> [Entries provided]:
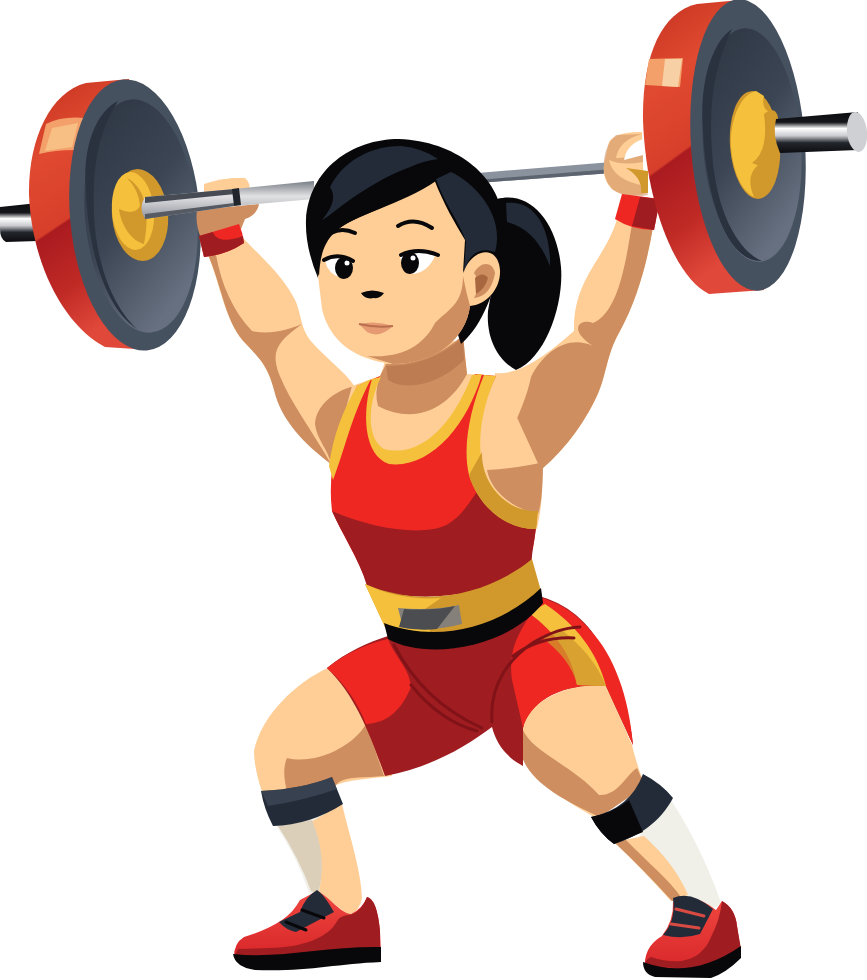
<!DOCTYPE html>
<html lang="en">
<head>
<meta charset="utf-8">
<title>Weightlifter</title>
<style>
:root{--skin:#fece96;--skin-shade:#ce8e60;--skin-deep:#a8673f;--red:#ef2722;--red-dark:#9f1c20;--gold:#f5c13c;--gold-dark:#d1982c;--navy:#232b39;--slate:#465160;--black:#08080a;--sock:#f0efe8;--sock-shade:#dccfba}
html,body{margin:0;background:#fff;overflow:hidden}
svg{display:block;width:867px;height:980px}
.skin{fill:var(--skin)}.skin-shade{fill:var(--skin-shade)}.skin-deep{fill:var(--skin-deep)}
.red{fill:var(--red)}.red-dark{fill:var(--red-dark)}
.gold{fill:var(--gold)}.gold-dark{fill:var(--gold-dark)}
.navy{fill:var(--navy)}.slate{fill:var(--slate)}.black{fill:var(--black)}
.sock{fill:var(--sock)}.sock-shade{fill:var(--sock-shade)}
.line{fill:none;stroke:var(--black);stroke-linecap:round}
.crease{fill:none;stroke:#811318;stroke-width:3;stroke-linecap:round}
</style>
</head>
<body>
<svg viewBox="0 0 867 980" role="img" aria-label="Woman in a red singlet lifting a barbell overhead">
<defs>
<linearGradient id="rim" x1="0" y1="0" x2="0.3" y2="1"><stop offset="0" stop-color="#c3311f"/><stop offset=".3" stop-color="#e04a30"/><stop offset=".56" stop-color="#d83f2b"/><stop offset=".57" stop-color="#aa1b20"/><stop offset=".8" stop-color="#c02a25"/><stop offset="1" stop-color="#e0483a"/></linearGradient>
<linearGradient id="dish" x1="0" y1="0" x2=".5" y2="1"><stop offset="0" stop-color="#2c3442"/><stop offset=".55" stop-color="#3c4553"/><stop offset="1" stop-color="#667080"/></linearGradient>
<linearGradient id="steel" x1="0" y1="0" x2="0" y2="1"><stop offset="0" stop-color="#0b0c0f"/><stop offset=".25" stop-color="#15171b"/><stop offset=".4" stop-color="#fff"/><stop offset=".58" stop-color="#c9cbd0"/><stop offset=".75" stop-color="#23262c"/><stop offset="1" stop-color="#0b0c0f"/></linearGradient>
<linearGradient id="bar-near" x1="0" y1="0" x2="0" y2="1"><stop offset="0" stop-color="#777c85"/><stop offset=".4" stop-color="#e2e2e4"/><stop offset="1" stop-color="#8f939b"/></linearGradient>
<linearGradient id="shoe" x1="0" y1="0" x2="0" y2="1"><stop offset="0" stop-color="#f0473f"/><stop offset="1" stop-color="#d8262a"/></linearGradient>
</defs>

<g id="bar-far">
<path d="M478 173L612 162V173L478 183Z" fill="#8a929d"/>
<path d="M478 180L612 169V173L478 183Z" fill="#5c6470"/>
</g>

<g id="ponytail">
<path class="black" d="M497 199C530 190 557 222 561 267C564 304 546 358 516 370C499 361 486 340 488 311L502 230Z"/>
<path class="navy" d="M506 203C538 199 551 234 550 266C542 246 530 228 507 222Z"/>
</g>

<g id="left-plate">
<path d="M0 207L38 203V241L6 242Q0 239 0 229Z" fill="url(#steel)"/>
<path fill="url(#rim)" d="M129 79L86 83C50 92 28 140 29 195C32 267 66 327 105 347L150 350Z"/>
<path d="M46 124Q62 116 84 118L74 150Q55 150 39 154Z" fill="#f3a06a"/>
<path d="M52 128L78 123L72 147L45 151Z" fill="#f8bf85"/>
<ellipse class="slate" cx="135" cy="215" rx="65" ry="136" transform="rotate(-5 135 215)"/>
<ellipse cx="141" cy="216" rx="56" ry="117" transform="rotate(-5 141 216)" fill="url(#dish)"/>
<path d="M86 190C82 150 95 112 118 101C100 130 92 160 94 215C96 262 112 306 137 329C105 308 88 250 86 190Z" fill="#2a3240"/>
<ellipse class="gold-dark" cx="140" cy="215" rx="28" ry="46" transform="rotate(-5 140 215)"/>
<ellipse class="gold" cx="133" cy="211" rx="21" ry="39" transform="rotate(-5 133 211)"/>
<path class="gold-dark" d="M127 178C144 187 151 210 144 244C132 241 121 226 119 209Q134 216 140 206Q139 190 127 178Z"/>
</g>

<g id="left-arm">
<path class="skin" d="M206 250L243 238C258 254 284 276 296 302C302 318 301 328 310 340C325 358 344 370 355 387L331 464C307 444 284 421 275 392C268 369 262 360 247 345C224 322 222 287 206 250Z"/>
<path class="skin-shade" d="M206 250L215 249C220 282 232 310 252 331C270 335 287 330 302 324C279 341 270 350 279 374C290 402 313 432 331 464C304 444 281 420 274 390C268 366 260 359 247 345C224 322 223 287 206 250Z"/>
<path class="skin-shade" d="M355 386C333 391 316 406 315 424C317 440 328 449 331 464L352 430Z"/>
<path class="skin" d="M205 186Q222 177 245 178Q252 184 248 192L204 202Z"/>
<path class="skin-shade" d="M197 210L259 204Q257 215 245 219L241 229L201 238Q195 224 197 210Z"/>
<path class="skin" d="M204 184Q223 177 244 178L249 187L204 197Z"/>
<path class="red" d="M199 236L239 224Q243 233 244 243Q226 255 204 257Z"/>
<path class="red-dark" d="M199 236L213 232C216 241 227 242 243 236L244 243Q226 255 204 257Z"/>
</g>

<g id="bar-near-side">
<path d="M145 197L235 189L314 181V199L235 206L145 219Q138 208 145 197Z" fill="url(#bar-near)"/>
<path d="M145 197L235 189V194L145 203Z" fill="#464b54"/>
<path d="M232 189L239 188L241 205L234 206Z" fill="#20242b"/>
<path d="M145 214L234 203V206L145 219Z" fill="#555a63"/>
</g>

<g id="right-arm">
<path class="skin" d="M617 219L653 227C647 263 637 300 620 331C605 357 607 377 595 400C578 434 558 455 541 470L487 464L495 373C522 376 552 350 574 331C573 278 605 260 617 219Z"/>
<path class="skin-shade" d="M632 224L653 227C647 263 637 300 620 331C605 357 607 377 595 400C578 434 558 455 541 470L490 474C510 436 526 402 531 377C545 349 570 335 593 346C568 330 579 318 593 323C619 312 626 260 632 224Z"/>
<path class="skin" d="M609 142Q617 131 642 132L644 194Q627 198 613 190Q602 180 604 164Z"/>
<path class="skin-shade" d="M642 134Q619 140 616 158Q628 159 643 150V162Q622 166 609 160Q613 180 645 186L648 195Q626 200 612 189Q602 178 604 160Q606 143 616 135Z" opacity=".55"/>
<path d="M643 139Q627 144 624 160L643 155Z" fill="#fff"/>
<path class="gold-dark" d="M626 168L648 171V193L641 193Q643 178 626 168Z"/>
<path class="red" d="M622 194L660 199L654 230Q632 230 615 219Z"/>
<path class="red-dark" d="M640 197L660 199L654 230L632 226Z"/>
</g>

<g id="right-plate">
<path fill="url(#rim)" d="M740 0L697 4C661 12 642 57 643 120C646 206 676 278 709 294L764 290Z"/>
<path d="M649 59L683 58L680 87L645 85Z" fill="#f3a06a"/>
<path d="M665 59L682 59L678 87L662 86Z" fill="#f8d0a6"/>
<ellipse class="slate" cx="748" cy="145" rx="57" ry="146" transform="rotate(-4 748 145)"/>
<ellipse cx="752" cy="145" rx="49" ry="117" transform="rotate(-4 752 145)" fill="url(#dish)"/>
<path d="M703 130C699 83 712 42 732 29C716 62 708 100 712 151C715 207 736 250 762 261C727 263 706 199 703 130Z" fill="#2a3240"/>
<ellipse class="gold-dark" cx="755" cy="145" rx="25" ry="54" transform="rotate(-4 755 145)"/>
<path class="gold" d="M756 91C741 94 730 119 731 146C733 174 743 192 754 197Q745 176 758 165L776 152V114Q760 112 764 96Z"/>
<path class="gold-dark" d="M764 114Q776 105 778 118L781 152Q770 172 752 163Q769 151 764 114Z"/>
<path d="M776 119L858 112V150L780 153Q772 135 776 119Z" fill="url(#steel)"/>
<ellipse cx="857" cy="132" rx="10" ry="20" transform="rotate(-6 857 132)" fill="#cfd0d4"/>
</g>

<g id="left-leg">
<path class="skin" d="M328 668C296 682 261 716 254 751C254 767 260 787 264 797L332 787C347 779 370 779 392 776L384 712Z"/>
<path class="skin-shade" d="M366 724L384 776C364 778 350 776 339 782L331 790L288 795Q281 771 287 758C315 765 353 747 366 724Z"/>
<path class="sock" d="M274 822L340 803L362 905L309 893Q298 858 274 822Z"/>
<path class="skin" d="M311 822L342 804C350 838 361 870 362 898Q358 915 347 914L319 892Q326 856 311 822Z"/>
<path class="sock-shade" d="M278 826L312 820Q328 858 318 894L311 891Q299 858 278 826Z"/>
<path class="navy" d="M261 791Q302 789 332 777L343 804Q310 825 273 826Q264 809 261 791Z"/>
<path class="slate" d="M261 791Q302 789 332 777L337 789Q306 800 268 806Z" opacity=".6"/>
</g>

<g id="left-shoe">
<path fill="url(#shoe)" d="M317 891C329 896 341 914 351 914Q363 908 367 897Q377 899 380 931L381 953L234 957Q234 943 244 937C270 929 290 919 300 900Z"/>
<path class="red-dark" d="M348 915Q360 914 367 897Q377 899 380 931V950L234 957L238 949C280 948 300 948 322 936C342 924 332 918 348 915Z"/>
<path class="navy" d="M317 890C325 896 329 904 334 912L296 932Q286 930 279 922L300 912Q305 897 317 890Z"/>
<path class="line" d="M286 922L306 930M302 910L324 918" stroke-width="3"/>
<path class="black" d="M233 954C280 959 327 946 381 947V962C335 964 306 972 255 970Q235 967 233 954Z"/>
</g>

<g id="right-leg">
<path class="skin" d="M522 728C528 702 566 683 606 684L632 745C637 766 642 777 645 786L596 818C565 800 532 782 522 756Z"/>
<path class="skin-shade" d="M522 728C531 752 571 764 599 795C618 796 626 775 637 768L645 786L600 817C565 801 532 784 522 757Z"/>
<path class="sock" d="M665 792C686 820 708 865 721 903L706 914L681 896L636 842Z"/>
<path class="skin" d="M614 842L644 836C664 854 680 875 688 895L671 901C654 882 634 861 614 842Z"/>
<path class="skin-shade" d="M614 842L626 840C647 862 670 880 683 900L672 901Q643 869 614 842Z"/>
<path class="navy" d="M643 774Q662 784 673 798C660 822 640 836 614 844Q600 834 591 817Q630 809 643 774Z"/>
<path class="black" d="M591 817Q613 813 629 800L643 832L614 844Q600 834 591 817Z"/>
</g>

<g id="right-shoe">
<path fill="url(#shoe)" d="M673 902Q690 890 716 910L722 901Q735 908 737 926L741 953L711 972L645 969Q643 947 662 936Q674 920 673 902Z"/>
<path class="red-dark" d="M722 901Q735 908 737 926L741 949L710 969L645 967Q645 959 651 957C684 968 703 957 711 937Q720 920 722 901Z"/>
<path class="navy" d="M673 898Q691 890 713 909L700 934Q682 940 663 935Q676 921 673 898Z"/>
<path class="line" d="M676 909L704 916M671 924L699 928" stroke="#d94a42" style="stroke:#d94a42" stroke-width="3"/>
<path class="black" d="M643 962C674 973 704 971 741 946V958Q726 973 711 978L655 977Q643 974 643 962Z"/>
</g>

<g id="shorts">
<path class="red-dark" d="M388 636L542 597C572 606 593 627 606 655C620 684 630 714 633 745L606 686C562 682 529 702 523 728L523 766C506 757 496 743 492 727C465 747 432 767 385 776C371 738 357 697 327 668C346 652 369 642 388 636Z"/>
<path class="red" d="M388 639C395 657 410 669 411 687C402 709 388 723 366 724Q353 691 327 668C348 652 369 643 388 639Z"/>
<path class="red" d="M535 608C519 632 508 648 512 680L523 728C530 702 562 682 606 686L633 745C629 697 614 655 590 630C574 611 558 603 542 598Z"/>
<path class="gold" d="M529 613L545 604C575 624 597 651 606 686L577 685C572 655 556 633 529 613Z"/>
<path class="gold-dark" d="M541 637L562 630C586 650 598 666 606 686L577 685Q571 659 541 637Z" opacity=".75"/>
<path class="crease" d="M394 645C414 684 444 711 482 728M411 685C428 706 451 724 477 731M492 722C489 683 511 657 534 642C552 632 563 628 580 627M513 656C532 642 553 637 574 638"/>
</g>

<g id="torso">
<path class="skin" d="M380 376C390 352 381 358 386 350L463 340L467 374L498 376L541 470Q544 499 537 529L345 490L331 464L352 386Z"/>
<path class="skin-shade" d="M487 470Q520 468 543 462Q543 500 538 514C514 509 491 492 487 470Z"/>
<path class="skin-shade" d="M386 364C418 365 443 353 463 335L467 374C450 407 416 426 378 406Q374 392 380 376Z"/>
<path class="skin-deep" d="M386 366C419 366 444 354 463 337L464 360C440 384 407 392 388 380Z" opacity=".45"/>
<path class="red" d="M380 376C365 407 366 445 386 460C426 470 460 424 475 374L496 376C477 415 471 456 486 484C497 505 517 515 537 512C536 538 532 551 530 561L368 586C358 558 341 532 332 511C327 471 338 430 357 386Z"/>
<path class="red-dark" d="M332 511C370 528 420 536 444 526C462 518 471 499 482 485C494 506 517 515 537 512C536 540 531 552 532 564C500 596 412 607 367 586C359 558 341 532 332 511Z"/>
<path class="gold" d="M372 379L381 377C366 407 368 440 384 449C424 459 455 419 472 375L482 374C467 426 430 469 389 464C363 455 362 412 372 379Z"/>
<path class="gold" d="M484 375L496 376C478 416 477 452 485 474C496 499 517 513 538 511L536 529C508 530 479 508 469 475C462 445 471 407 484 375Z"/>
<path class="gold-dark" d="M482 452C481 486 509 513 538 511L536 529C508 530 479 508 469 475Z"/>
<path class="gold" d="M357 386L371 379C351 417 345 449 333 480L329 466C333 436 343 410 357 386Z"/>
</g>

<g id="belt">
<path class="gold-dark" d="M365 584C423 609 488 595 532 559L541 591C505 633 430 646 385 627Z"/>
<path class="gold" d="M365 584C388 595 413 600 441 598L425 609L431 635Q405 636 385 627Z"/>
<path d="M398 608Q432 611 459 605L462 624Q432 632 403 628Z" fill="#85817a"/>
<path d="M404 609Q433 611 455 606L437 629Q419 631 399 627Z" fill="#4b4d50"/>
<path class="black" d="M384 623C436 643 498 629 541 588L543 603C508 648 427 661 388 639Z"/>
</g>

<g id="head">
<path class="black" d="M306 220C309 169 352 139 399 139C455 141 497 175 502 215C506 251 493 317 461 344L430 250L330 240L318 278Q305 247 306 220Z"/>
<path class="skin" d="M318 276C316 247 326 237 347 223C381 207 411 197 434 179C444 205 455 223 465 240L463 273C472 248 498 244 500 270C501 289 486 305 470 306C466 340 432 364 393 364C354 360 329 340 322 309Z"/>
<path class="skin-shade" d="M470 306C466 340 434 364 393 364L367 356C407 359 426 341 435 323C449 309 463 304 463 276Q466 292 470 306Z"/>
<path class="skin-shade" d="M474 273C481 260 493 262 495 273C492 290 484 297 474 298Q482 284 474 273Z"/>
<path class="skin-deep" d="M475 278Q483 271 488 278Q485 289 476 294Z"/>
<path class="navy" d="M436 179C446 207 461 224 466 242L464 272C469 253 480 247 495 252C505 216 476 184 451 172Z"/>
<path class="navy" d="M330 187C345 158 374 146 401 146Q422 148 438 159C398 164 371 195 322 220Q339 200 330 187Z"/>
<path class="black" d="M322 221C360 191 392 169 436 160L436 181C402 205 353 214 334 233C323 244 320 258 319 276Q305 250 322 221Z"/>
<g id="eyes">
<path d="M325 261Q339 251 353 263Q351 278 341 278Q328 274 325 261ZM400 257Q418 245 435 256Q428 272 413 274Q402 270 400 257Z" fill="#fff"/>
<ellipse class="black" cx="344" cy="268" rx="9" ry="11"/><ellipse class="black" cx="410" cy="263" rx="9" ry="11"/>
<circle cx="347" cy="263" r="2.5" fill="#fff"/><circle cx="413" cy="258" r="2.5" fill="#fff"/>
<path class="line" d="M324 260Q338 252 353 261M401 255Q418 247 438 255" stroke-width="4"/>
</g>
<path class="line" d="M331 233Q342 227 355 233M398 226Q414 216 432 228" stroke-width="4"/>
<path class="black" d="M361 293Q372 288 384 293Q380 299 374 298Q365 300 361 293Z"/>
<path d="M359 324Q376 320 393 326Q379 339 367 332Z" fill="#e59a72"/>
<path d="M359 324Q376 328 393 326" fill="none" stroke="#b96f4e" stroke-width="2"/>
</g>
</svg>
</body>
</html>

> [Aim of the task]: Give back, word for word, only the lines above from the line holding "130C699 83 712" to the line holding "822L340 803L362 905L309", both included.

> [Answer to this problem]:
<path d="M703 130C699 83 712 42 732 29C716 62 708 100 712 151C715 207 736 250 762 261C727 263 706 199 703 130Z" fill="#2a3240"/>
<ellipse class="gold-dark" cx="755" cy="145" rx="25" ry="54" transform="rotate(-4 755 145)"/>
<path class="gold" d="M756 91C741 94 730 119 731 146C733 174 743 192 754 197Q745 176 758 165L776 152V114Q760 112 764 96Z"/>
<path class="gold-dark" d="M764 114Q776 105 778 118L781 152Q770 172 752 163Q769 151 764 114Z"/>
<path d="M776 119L858 112V150L780 153Q772 135 776 119Z" fill="url(#steel)"/>
<ellipse cx="857" cy="132" rx="10" ry="20" transform="rotate(-6 857 132)" fill="#cfd0d4"/>
</g>

<g id="left-leg">
<path class="skin" d="M328 668C296 682 261 716 254 751C254 767 260 787 264 797L332 787C347 779 370 779 392 776L384 712Z"/>
<path class="skin-shade" d="M366 724L384 776C364 778 350 776 339 782L331 790L288 795Q281 771 287 758C315 765 353 747 366 724Z"/>
<path class="sock" d="M274 822L340 803L362 905L309 893Q298 858 274 822Z"/>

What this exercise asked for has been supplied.